Reasons for Designation
The various buildings making up the Third Avenue Hotel Complex were designated Recognized because of the important theme they illustrate, the associations they have with an important individual and the integrity of their historic environment.
The Third Avenue Hotel was for 20 or more years a lodging house for Dawson's mobile and constantly fluctuating population. Located in a working class area of the business district, it is a rare surviving example of this class of accommodation. The photographic studio operated by Erling Ellingsen in the two small annexes adjoining the Hotel from 1907 to 1933 is the last surviving studio of the more than 20 established by Dawson photographers between 1898 and 1909.
When Erling Ellingsen entered the photographic business in 1907 he joined the ranks of such renowned Dawson photographers as Edward C. Adams, Jeremiah Doody, and Joseph N.E. Duclos. By 1918 he was alone in the field. The legacy of photographs he leaves is an invaluable record of Dawson and the creek settlements in their mature and declining years.
The three structures which make up the Third Avenue Hotel Complex have lain abandoned since 1944, and present a very picturesque and evocative appearance. They are important components of the Third Avenue Streetscape.
Character Defining Elements
The heritage character of the Third Avenue Hotel building derives from the 2½ storey, false facade with its original symmetrically designed, upper storey section, and somewhat altered, asymmetrical ground floor section, typical of the smaller hotels which were once so common in Dawson. The partitioning and finishes, particularly those on the second floor date from the building's construction. They document the layout and treatment of lodging house interiors in Dawson at the turn-of-the-century and should be preserved.

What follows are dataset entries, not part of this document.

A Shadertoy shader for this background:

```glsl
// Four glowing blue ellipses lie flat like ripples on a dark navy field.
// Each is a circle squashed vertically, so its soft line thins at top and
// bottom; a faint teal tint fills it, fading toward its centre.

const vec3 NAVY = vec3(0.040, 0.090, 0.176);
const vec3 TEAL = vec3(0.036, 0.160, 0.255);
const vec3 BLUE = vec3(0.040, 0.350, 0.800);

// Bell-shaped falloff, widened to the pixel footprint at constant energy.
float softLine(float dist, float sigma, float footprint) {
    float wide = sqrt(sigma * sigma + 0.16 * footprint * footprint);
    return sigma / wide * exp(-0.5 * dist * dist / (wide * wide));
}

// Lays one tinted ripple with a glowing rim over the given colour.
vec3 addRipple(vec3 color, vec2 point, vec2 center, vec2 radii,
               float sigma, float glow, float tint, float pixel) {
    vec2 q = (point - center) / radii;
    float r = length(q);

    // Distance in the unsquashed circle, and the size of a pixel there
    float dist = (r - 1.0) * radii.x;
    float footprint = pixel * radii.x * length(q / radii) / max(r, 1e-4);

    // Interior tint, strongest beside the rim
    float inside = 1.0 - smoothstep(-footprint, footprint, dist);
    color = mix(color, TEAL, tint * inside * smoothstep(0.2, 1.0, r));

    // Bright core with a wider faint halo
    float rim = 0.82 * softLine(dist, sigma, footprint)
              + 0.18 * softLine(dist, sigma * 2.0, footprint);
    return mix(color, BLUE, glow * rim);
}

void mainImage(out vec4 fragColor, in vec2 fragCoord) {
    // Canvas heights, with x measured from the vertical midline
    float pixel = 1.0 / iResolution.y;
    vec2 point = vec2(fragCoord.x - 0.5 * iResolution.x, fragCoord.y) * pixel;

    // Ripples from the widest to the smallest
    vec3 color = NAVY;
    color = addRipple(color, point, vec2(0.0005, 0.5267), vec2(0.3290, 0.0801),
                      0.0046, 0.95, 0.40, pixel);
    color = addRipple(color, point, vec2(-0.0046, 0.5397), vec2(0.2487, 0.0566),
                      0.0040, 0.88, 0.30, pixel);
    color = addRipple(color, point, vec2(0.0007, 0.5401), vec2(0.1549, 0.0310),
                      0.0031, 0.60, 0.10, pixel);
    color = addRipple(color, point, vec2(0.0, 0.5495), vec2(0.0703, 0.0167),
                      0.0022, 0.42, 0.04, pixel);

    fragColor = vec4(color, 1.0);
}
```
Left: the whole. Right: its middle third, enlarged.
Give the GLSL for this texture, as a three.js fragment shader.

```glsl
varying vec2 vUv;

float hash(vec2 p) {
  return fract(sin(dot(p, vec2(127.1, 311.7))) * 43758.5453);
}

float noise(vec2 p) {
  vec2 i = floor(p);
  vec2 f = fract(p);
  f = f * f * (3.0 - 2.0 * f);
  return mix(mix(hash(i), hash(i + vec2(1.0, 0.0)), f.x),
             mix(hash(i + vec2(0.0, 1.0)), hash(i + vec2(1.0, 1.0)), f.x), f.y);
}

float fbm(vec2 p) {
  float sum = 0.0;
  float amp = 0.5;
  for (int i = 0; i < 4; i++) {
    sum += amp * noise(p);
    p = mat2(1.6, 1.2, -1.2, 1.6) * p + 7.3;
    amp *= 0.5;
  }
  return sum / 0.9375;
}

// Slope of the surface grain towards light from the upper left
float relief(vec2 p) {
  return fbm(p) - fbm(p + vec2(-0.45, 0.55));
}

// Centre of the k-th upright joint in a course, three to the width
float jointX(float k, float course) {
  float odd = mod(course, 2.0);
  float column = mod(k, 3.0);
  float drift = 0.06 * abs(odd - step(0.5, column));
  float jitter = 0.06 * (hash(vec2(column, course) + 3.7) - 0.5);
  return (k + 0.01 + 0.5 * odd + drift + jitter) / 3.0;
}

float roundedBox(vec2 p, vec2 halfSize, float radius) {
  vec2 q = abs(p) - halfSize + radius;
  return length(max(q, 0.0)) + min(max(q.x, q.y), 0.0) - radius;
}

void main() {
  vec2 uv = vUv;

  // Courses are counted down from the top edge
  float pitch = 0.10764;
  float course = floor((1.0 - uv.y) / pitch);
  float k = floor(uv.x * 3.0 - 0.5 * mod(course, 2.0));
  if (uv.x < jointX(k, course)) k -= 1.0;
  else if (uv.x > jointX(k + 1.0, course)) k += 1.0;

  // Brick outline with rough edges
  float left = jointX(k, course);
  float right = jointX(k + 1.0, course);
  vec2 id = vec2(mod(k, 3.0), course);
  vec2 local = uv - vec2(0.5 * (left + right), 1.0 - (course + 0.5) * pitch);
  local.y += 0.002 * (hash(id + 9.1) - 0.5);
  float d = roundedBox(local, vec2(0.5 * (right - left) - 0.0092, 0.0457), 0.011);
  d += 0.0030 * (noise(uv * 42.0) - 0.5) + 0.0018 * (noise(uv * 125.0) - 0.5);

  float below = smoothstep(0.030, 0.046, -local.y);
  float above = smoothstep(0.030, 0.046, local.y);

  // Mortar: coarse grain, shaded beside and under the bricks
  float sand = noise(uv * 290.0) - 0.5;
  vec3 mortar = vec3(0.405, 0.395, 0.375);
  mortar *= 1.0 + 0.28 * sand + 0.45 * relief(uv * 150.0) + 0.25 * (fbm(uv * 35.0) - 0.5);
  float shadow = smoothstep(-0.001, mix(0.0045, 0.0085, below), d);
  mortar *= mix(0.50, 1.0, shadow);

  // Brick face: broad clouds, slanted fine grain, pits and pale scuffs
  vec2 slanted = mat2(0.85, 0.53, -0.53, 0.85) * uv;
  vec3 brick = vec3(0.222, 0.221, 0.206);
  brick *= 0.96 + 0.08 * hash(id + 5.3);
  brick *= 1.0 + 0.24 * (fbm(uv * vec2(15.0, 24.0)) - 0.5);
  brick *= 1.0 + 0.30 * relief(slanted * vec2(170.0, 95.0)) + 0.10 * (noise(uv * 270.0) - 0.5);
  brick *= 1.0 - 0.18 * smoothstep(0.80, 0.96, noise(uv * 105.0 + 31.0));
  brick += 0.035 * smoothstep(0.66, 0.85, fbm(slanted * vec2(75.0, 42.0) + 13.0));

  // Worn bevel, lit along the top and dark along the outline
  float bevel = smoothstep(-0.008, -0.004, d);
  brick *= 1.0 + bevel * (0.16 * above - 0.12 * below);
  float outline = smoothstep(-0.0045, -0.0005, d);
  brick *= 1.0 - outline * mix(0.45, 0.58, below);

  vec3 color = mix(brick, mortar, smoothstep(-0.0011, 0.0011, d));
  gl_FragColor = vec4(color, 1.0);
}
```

The heritage character of the Ellingsen Studio derives from the symmetrically designed, single storey false facades with expressed gable, intact on the southern store, but heavily altered on the northern store. The partitioning, finishes, fittings and artifacts relating to E.O. Ellingsen's occupation of the buildings as a photographic studio, retail store and residence (1907-1933) together comprise an irreplaceable record of an Edwardian commercial photographic business. A conservation treatment which would ensure the long-term protection of this unique asset and, if possible, provide a degree of public access, should be considered.

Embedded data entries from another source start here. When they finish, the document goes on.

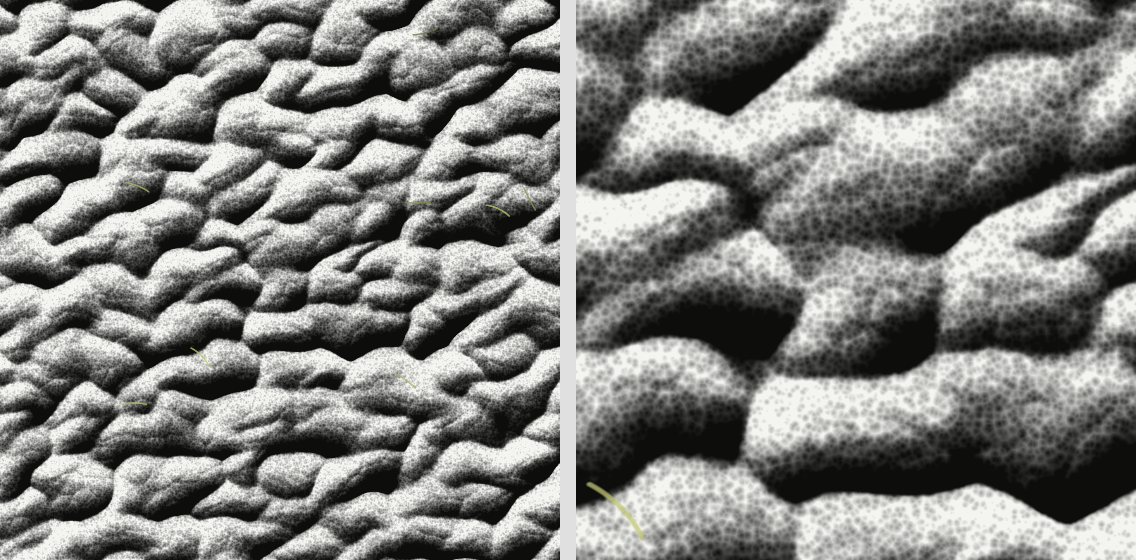
Left, the full canvas; right, a detail of the centre.
Reproduce this texture procedurally as a WebGL 1 fragment shader.

```glsl
precision highp float;
uniform vec2 u_resolution;

vec2 hash2(vec2 p) {
  return fract(sin(vec2(dot(p, vec2(127.1, 311.7)), dot(p, vec2(269.5, 183.3)))) * 43758.5);
}

vec2 rotate(vec2 p, float angle) {
  float c = cos(angle), s = sin(angle);
  return vec2(c * p.x + s * p.y, c * p.y - s * p.x);
}

// Distance to the nearest scattered cell point
float cellular(vec2 p) {
  vec2 cell = floor(p);
  float nearest = 4.0;
  for (int y = -1; y <= 1; y++) {
    for (int x = -1; x <= 1; x++) {
      vec2 id = cell + vec2(float(x), float(y));
      vec2 toPoint = id + hash2(id) - p;
      nearest = min(nearest, dot(toPoint, toPoint));
    }
  }
  return sqrt(nearest);
}

// Smooth union of bent, tilted domes: the loops of the pile
float pileHeight(vec2 p) {
  p += 0.007 * sin(p.yx * vec2(31.0, 23.0) + 2.0 * sin(p * 17.0));
  p += 0.003 * sin(p.yx * vec2(83.0, 71.0) + 1.3);
  vec2 grid = vec2(11.0, 16.0);
  vec2 cell = floor(p * grid);
  float sum = 0.0;
  for (int y = -2; y <= 2; y++) {
    for (int x = -1; x <= 1; x++) {
      vec2 id = cell + vec2(float(x), float(y));
      vec2 shape = hash2(id + 37.0);
      vec2 pose = hash2(id + 91.0);
      vec2 center = (id + 0.5 + 0.8 * (hash2(id) - 0.5)) / grid;
      vec2 q = rotate(p - center, 0.25 + 1.7 * (pose.x - 0.5) * abs(pose.x - 0.5) * 2.0);
      q.y += (7.0 * pose.y - 2.0) * q.x * q.x;
      q /= vec2(mix(0.046, 0.075, shape.x), mix(0.030, 0.043, shape.y));
      float dome = 1.0 - dot(q, q) + 0.5 * fract(pose.x * 7.0 + shape.y);
      sum += exp(6.0 * dome);
    }
  }
  float furrow = cellular(p * vec2(34.0, 42.0));
  return log(sum + 0.001) / 6.0 - 0.2 * furrow * furrow;
}

// Short stray fibre, bent around its middle
float fibre(vec2 p, float angle, float bend) {
  vec2 q = rotate(p, angle);
  q.y += bend * q.x * q.x;
  float d = length(vec2(max(abs(q.x) - 0.022, 0.0), q.y));
  return smoothstep(0.0024, 0.0006, d);
}

void main() {
  vec2 uv = gl_FragCoord.xy / u_resolution.y;
  vec2 toLight = normalize(vec2(-0.38, 1.0));

  // Raking light from the upper left
  float above = pileHeight(uv + toLight * 0.0025);
  float below = pileHeight(uv - toLight * 0.0025);
  float slope = (below - above) / 0.005;
  float facing = slope / 20.0;
  float light = 0.56 + 0.42 * facing / sqrt(1.0 + 0.7 * facing * facing);

  // Soft shadow cast by the loop on the light side
  float blocker = pileHeight(uv + toLight * 0.028);
  light -= 0.17 * clamp(blocker - 0.5 * (above + below), 0.0, 1.2);
  light += 0.04 * sin(uv.x * 5.0 + 1.5 * sin(uv.y * 6.0) + 1.0);

  // Woolly grain, weaker in the shadows
  float grain = 0.30 * (cellular(uv * 125.0 + 9.0) - 0.45)
              + 0.34 * (cellular(uv * 235.0) - 0.45);
  light += grain * smoothstep(-0.15, 0.5, light);
  light = clamp(light, 0.05, 0.96);
  vec3 color = light * vec3(0.995, 1.0, 0.99) - vec3(0.0, 0.0, 0.006);

  // A few stray green fibres
  for (int i = 0; i < 8; i++) {
    vec2 seed = hash2(vec2(float(i), 5.3));
    vec2 center = hash2(vec2(float(i), 17.9));
    vec3 straw = mix(vec3(0.38, 0.42, 0.27), vec3(0.76, 0.78, 0.46), seed.y);
    float cover = fibre(uv - center, 3.0 * seed.x - 1.7, 14.0 * (seed.y - 0.5));
    color = mix(color, straw, 0.75 * cover);
  }
  gl_FragColor = vec4(color, 1.0);
}
```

The historic relationship between the complex and boardwalk is presently impaired by the boarded up windows and padlocked doors. The preservation work necessary to extend the life of the structures and ensure their availability for future use should be initiated.